=== Task objective ===
Do not include the pictures; repeat the rest of the data exactly.

=== Source material ===
☆ ☆ ☆ ☆ ☆

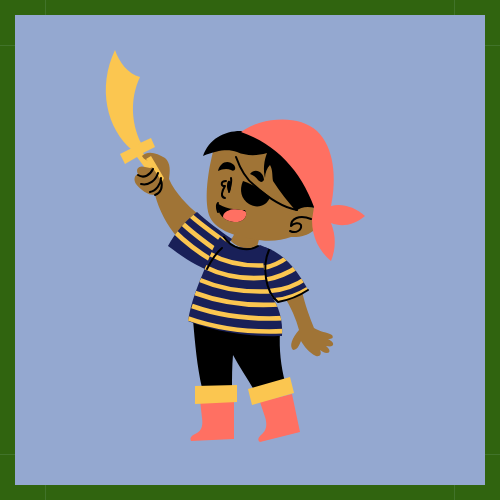
<!DOCTYPE html>
<html lang="en">
<head>
<meta charset="utf-8">
<title>Little pirate</title>
<style>
:root{--frame:#30640f;--seam:#41732a;--sky:#94a8d0;--skin:#a07436;--coral:#ff7062;--gold:#fbc650;--navy:#192058;--ink:#000}
html,body{margin:0;width:500px;height:500px;overflow:hidden;background:var(--frame)}
svg{display:block}
.seam{stroke:var(--seam);stroke-width:1}
.sky{fill:var(--sky)}
.skin{fill:var(--skin)}
.coral{fill:var(--coral)}
.gold{fill:var(--gold)}
.navy{fill:var(--navy)}
.ink{fill:var(--ink)}
.line{fill:none;stroke:var(--ink);stroke-width:2;stroke-linecap:round;stroke-linejoin:round}
.stripe{fill:none;stroke:var(--gold);stroke-width:4.6}
</style>
</head>
<body>
<svg width="500" height="500" viewBox="0 0 500 500" role="img" aria-label="A child dressed as a pirate raising a toy sword">
<defs>
<path id="torso" d="M220 237C229 246 247 252 260 245L272 250C267 262 265 281 270 294C279 306 283 320 282 336C250 337 215 332 188 321C191 302 198 285 205 268C210 257 212 248 220 237Z"/>
<path id="raised-sleeve" d="M197 212C207 221 220 231 232 239L207 270C193 264 180 255 168 246C175 233 185 221 197 212Z"/>
<path id="lowered-sleeve" d="M264 247C282 252 297 269 308 290C299 296 289 300 279 302C267 292 261 270 264 247Z"/>
<clipPath id="torso-clip"><use href="#torso"/></clipPath>
<clipPath id="raised-clip"><use href="#raised-sleeve"/></clipPath>
<clipPath id="lowered-clip"><use href="#lowered-sleeve"/></clipPath>
<clipPath id="mouth-clip"><path d="M217 203C224 208 234 210 245 210C249 217 242 223 234 222C224 221 217 214 217 203Z"/></clipPath>
</defs>

<g id="frame">
<path class="seam" d="M45.500 0V15M454.500 0V15M45.500 485V500M454.500 485V500M0 45.500H15M0 454.500H15M485 45.500H500M485 454.500H500"/>
<rect class="sky" x="15" y="15" width="470" height="470"/>
</g>

<g id="boots-and-trousers">
<path class="coral" d="M200 400L234 400L234 439L191 441C189 437 193 435 197 433C202 430 203 425 202 418Z"/>
<path class="coral" d="M260 402L292 394L300 432L260 442C256 439 260 436 263 433C267 429 267 423 265 417Z"/>
<path class="ink" d="M193 320L280 332C279 350 281 366 285 382L254 390C247 378 239 366 233 355C232 366 232 378 232 388L202 388C197 366 195 343 193 320Z"/>
<path class="gold" d="M195 386L237 385L237 402L195 404Z"/>
<path class="gold" d="M248 389L290 377L294 393L252 405Z"/>
</g>

<g id="sword">
<path class="gold" d="M115 50C119 62 128 74 140 77C130 98 131 123 141 143L132 150C107 129 97 88 115 50Z"/>
<path class="gold" d="M120 154L132 148L140 143L151 138L155 147L143 153L164 179L157 184L137 157L125 164Z"/>
</g>

<g id="raised-arm">
<path class="skin" d="M142 156C148 150 157 153 165 158C171 163 170 172 169 179C175 193 188 206 198 214L177 237C167 225 159 210 155 195C147 195 141 190 136 184C133 179 135 175 138 174C135 168 140 165 145 167L150 168C153 168 154 165 151 161C148 161 144 160 142 156Z"/>
<path class="gold" d="M146 159L151 156L164 178L162 182C158 175 153 168 146 159Z"/>
<path class="line" d="M138 175C144 179 150 175 153 169M141 184C149 186 156 180 158 173M150 192C156 191 161 184 161 178M155 195C161 193 163 187 161 180" stroke-width="1.600"/>
</g>

<g id="lowered-arm">
<path class="skin" d="M284 296L302 291C305 305 310 318 314 328C320 332 327 332 332 335C334 338 332 339 328 339C332 341 335 344 332 346C330 347 328 346 326 346C331 350 330 353 327 353C324 353 322 351 320 350C322 354 320 357 316 356C309 353 304 346 301 341C299 346 297 350 293 350C289 346 292 338 299 330C296 319 291 307 284 296Z"/>
</g>

<g id="neck"><path class="skin" d="M235 228L261 232L257 247C249 251 237 248 230 240C234 237 235 232 235 228Z"/></g>

<g id="shirt">
<use class="navy" href="#raised-sleeve"/>
<g clip-path="url(#raised-clip)">
<path class="stripe" d="M189 214C200 224 214 234 228 244M181 222C192 233 206 243 220 253M174 231C185 242 198 252 213 261"/>
</g>
<use class="navy" href="#torso"/>
<g clip-path="url(#torso-clip)">
<path class="stripe" d="M210 254C228 264 248 267 271 265M205 267C225 277 247 280 271 277M200 280C223 290 247 293 275 291M195 293C222 303 250 307 284 304M192 306C220 316 250 320 286 318M187 318C218 329 250 333 286 331"/>
</g>
<path class="line" d="M224 237C231 248 247 253 258 246M207 269C211 261 216 253 222 248" stroke-width="1.300"/>
<use class="navy" href="#lowered-sleeve"/>
<g clip-path="url(#lowered-clip)">
<path class="stripe" d="M262 268C272 267 281 262 288 257M264 280C278 278 290 272 299 266M270 291C284 290 297 285 308 277M276 300C288 299 300 294 311 287"/>
</g>
<path class="line" d="M269 250C262 266 265 292 278 302C289 300 299 296 308 290" stroke-width="1.300"/>
</g>

<g id="head">
<path class="skin" d="M214 148L272 150L300 207C313 205 322 209 321 217C320 229 308 238 291 237C281 241 266 242 253 239C233 236 214 229 209 215C204 198 208 170 214 148Z"/>
<path class="ink" d="M203 156C209 138 226 130 243 131C279 142 306 174 315 208C307 206 301 207 296 211C288 202 280 192 273 181C272 176 273 170 270 165C267 168 265 173 265 178C263 169 264 161 267 153C257 156 246 156 237 152C228 149 218 150 203 156Z"/>
<path class="coral" d="M241 132C261 117 299 114 317 131C334 147 337 178 331 206C342 203 355 207 365 216C353 226 341 227 331 223C336 236 336 248 331 261C319 251 312 237 312 220L314 207C301 171 276 144 241 132Z"/>
<path class="line" d="M290 231C296 234 302 230 301 225C299 222 294 223 291 226C291 219 299 214 311 219"/>
</g>

<g id="face">
<path class="ink" d="M218 171C220 162 228 159 234 165C237 169 234 172 231 170C227 168 222 169 218 171Z"/>
<path class="ink" d="M250 174C255 167 264 172 264 180C262 183 260 182 258 180C256 177 253 175 250 174Z"/>
<path class="line" d="M236 157C240 168 246 179 254 185C266 196 280 207 297 210" stroke-width="3"/>
<path class="ink" d="M243 181C252 184 262 190 270 197C267 206 257 209 249 204C241 199 239 190 243 181Z"/>
<path class="line" d="M231 178C232 183 230 187 229 192M226 181C220 181 221 187 225 186M225 186C222 191 220 197 225 198"/>
<ellipse class="ink" cx="229" cy="186" rx="2" ry="5.500"/>
<g clip-path="url(#mouth-clip)">
<rect class="ink" x="214" y="200" width="36" height="26"/>
<ellipse class="coral" cx="236" cy="217" rx="13" ry="8"/>
</g>
<path class="line" d="M218 203C216 205 217 209 218 212"/>
</g>
</svg>
</body>
</html>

☆ ☆ ☆ ☆ ☆

=== Reply ===
<!DOCTYPE html>
<html lang="en">
<head>
<meta charset="utf-8">
<title>Little pirate</title>
<style>
:root{--frame:#30640f;--seam:#41732a;--sky:#94a8d0;--skin:#a07436;--coral:#ff7062;--gold:#fbc650;--navy:#192058;--ink:#000}
html,body{margin:0;width:500px;height:500px;overflow:hidden;background:var(--frame)}
svg{display:block}
.seam{stroke:var(--seam);stroke-width:1}
.sky{fill:var(--sky)}
.skin{fill:var(--skin)}
.coral{fill:var(--coral)}
.gold{fill:var(--gold)}
.navy{fill:var(--navy)}
.ink{fill:var(--ink)}
.line{fill:none;stroke:var(--ink);stroke-width:2;stroke-linecap:round;stroke-linejoin:round}
.stripe{fill:none;stroke:var(--gold);stroke-width:4.6}
</style>
</head>
<body>
<svg width="500" height="500" viewBox="0 0 500 500" role="img" aria-label="A child dressed as a pirate raising a toy sword">
<defs>
<path id="torso" d="M220 237C229 246 247 252 260 245L272 250C267 262 265 281 270 294C279 306 283 320 282 336C250 337 215 332 188 321C191 302 198 285 205 268C210 257 212 248 220 237Z"/>
<path id="raised-sleeve" d="M197 212C207 221 220 231 232 239L207 270C193 264 180 255 168 246C175 233 185 221 197 212Z"/>
<path id="lowered-sleeve" d="M264 247C282 252 297 269 308 290C299 296 289 300 279 302C267 292 261 270 264 247Z"/>
<clipPath id="torso-clip"><use href="#torso"/></clipPath>
<clipPath id="raised-clip"><use href="#raised-sleeve"/></clipPath>
<clipPath id="lowered-clip"><use href="#lowered-sleeve"/></clipPath>
<clipPath id="mouth-clip"><path d="M217 203C224 208 234 210 245 210C249 217 242 223 234 222C224 221 217 214 217 203Z"/></clipPath>
</defs>

<g id="frame">
<path class="seam" d="M45.500 0V15M454.500 0V15M45.500 485V500M454.500 485V500M0 45.500H15M0 454.500H15M485 45.500H500M485 454.500H500"/>
<rect class="sky" x="15" y="15" width="470" height="470"/>
</g>

<g id="boots-and-trousers">
<path class="coral" d="M200 400L234 400L234 439L191 441C189 437 193 435 197 433C202 430 203 425 202 418Z"/>
<path class="coral" d="M260 402L292 394L300 432L260 442C256 439 260 436 263 433C267 429 267 423 265 417Z"/>
<path class="ink" d="M193 320L280 332C279 350 281 366 285 382L254 390C247 378 239 366 233 355C232 366 232 378 232 388L202 388C197 366 195 343 193 320Z"/>
<path class="gold" d="M195 386L237 385L237 402L195 404Z"/>
<path class="gold" d="M248 389L290 377L294 393L252 405Z"/>
</g>

<g id="sword">
<path class="gold" d="M115 50C119 62 128 74 140 77C130 98 131 123 141 143L132 150C107 129 97 88 115 50Z"/>
<path class="gold" d="M120 154L132 148L140 143L151 138L155 147L143 153L164 179L157 184L137 157L125 164Z"/>
</g>

<g id="raised-arm">
<path class="skin" d="M142 156C148 150 157 153 165 158C171 163 170 172 169 179C175 193 188 206 198 214L177 237C167 225 159 210 155 195C147 195 141 190 136 184C133 179 135 175 138 174C135 168 140 165 145 167L150 168C153 168 154 165 151 161C148 161 144 160 142 156Z"/>
<path class="gold" d="M146 159L151 156L164 178L162 182C158 175 153 168 146 159Z"/>
<path class="line" d="M138 175C144 179 150 175 153 169M141 184C149 186 156 180 158 173M150 192C156 191 161 184 161 178M155 195C161 193 163 187 161 180" stroke-width="1.600"/>
</g>

<g id="lowered-arm">
<path class="skin" d="M284 296L302 291C305 305 310 318 314 328C320 332 327 332 332 335C334 338 332 339 328 339C332 341 335 344 332 346C330 347 328 346 326 346C331 350 330 353 327 353C324 353 322 351 320 350C322 354 320 357 316 356C309 353 304 346 301 341C299 346 297 350 293 350C289 346 292 338 299 330C296 319 291 307 284 296Z"/>
</g>

<g id="neck"><path class="skin" d="M235 228L261 232L257 247C249 251 237 248 230 240C234 237 235 232 235 228Z"/></g>

<g id="shirt">
<use class="navy" href="#raised-sleeve"/>
<g clip-path="url(#raised-clip)">
<path class="stripe" d="M189 214C200 224 214 234 228 244M181 222C192 233 206 243 220 253M174 231C185 242 198 252 213 261"/>
</g>
<use class="navy" href="#torso"/>
<g clip-path="url(#torso-clip)">
<path class="stripe" d="M210 254C228 264 248 267 271 265M205 267C225 277 247 280 271 277M200 280C223 290 247 293 275 291M195 293C222 303 250 307 284 304M192 306C220 316 250 320 286 318M187 318C218 329 250 333 286 331"/>
</g>
<path class="line" d="M224 237C231 248 247 253 258 246M207 269C211 261 216 253 222 248" stroke-width="1.300"/>
<use class="navy" href="#lowered-sleeve"/>
<g clip-path="url(#lowered-clip)">
<path class="stripe" d="M262 268C272 267 281 262 288 257M264 280C278 278 290 272 299 266M270 291C284 290 297 285 308 277M276 300C288 299 300 294 311 287"/>
</g>
<path class="line" d="M269 250C262 266 265 292 278 302C289 300 299 296 308 290" stroke-width="1.300"/>
</g>

<g id="head">
<path class="skin" d="M214 148L272 150L300 207C313 205 322 209 321 217C320 229 308 238 291 237C281 241 266 242 253 239C233 236 214 229 209 215C204 198 208 170 214 148Z"/>
<path class="ink" d="M203 156C209 138 226 130 243 131C279 142 306 174 315 208C307 206 301 207 296 211C288 202 280 192 273 181C272 176 273 170 270 165C267 168 265 173 265 178C263 169 264 161 267 153C257 156 246 156 237 152C228 149 218 150 203 156Z"/>
<path class="coral" d="M241 132C261 117 299 114 317 131C334 147 337 178 331 206C342 203 355 207 365 216C353 226 341 227 331 223C336 236 336 248 331 261C319 251 312 237 312 220L314 207C301 171 276 144 241 132Z"/>
<path class="line" d="M290 231C296 234 302 230 301 225C299 222 294 223 291 226C291 219 299 214 311 219"/>
</g>

<g id="face">
<path class="ink" d="M218 171C220 162 228 159 234 165C237 169 234 172 231 170C227 168 222 169 218 171Z"/>
<path class="ink" d="M250 174C255 167 264 172 264 180C262 183 260 182 258 180C256 177 253 175 250 174Z"/>
<path class="line" d="M236 157C240 168 246 179 254 185C266 196 280 207 297 210" stroke-width="3"/>
<path class="ink" d="M243 181C252 184 262 190 270 197C267 206 257 209 249 204C241 199 239 190 243 181Z"/>
<path class="line" d="M231 178C232 183 230 187 229 192M226 181C220 181 221 187 225 186M225 186C222 191 220 197 225 198"/>
<ellipse class="ink" cx="229" cy="186" rx="2" ry="5.500"/>
<g clip-path="url(#mouth-clip)">
<rect class="ink" x="214" y="200" width="36" height="26"/>
<ellipse class="coral" cx="236" cy="217" rx="13" ry="8"/>
</g>
<path class="line" d="M218 203C216 205 217 209 218 212"/>
</g>
</svg>
</body>
</html>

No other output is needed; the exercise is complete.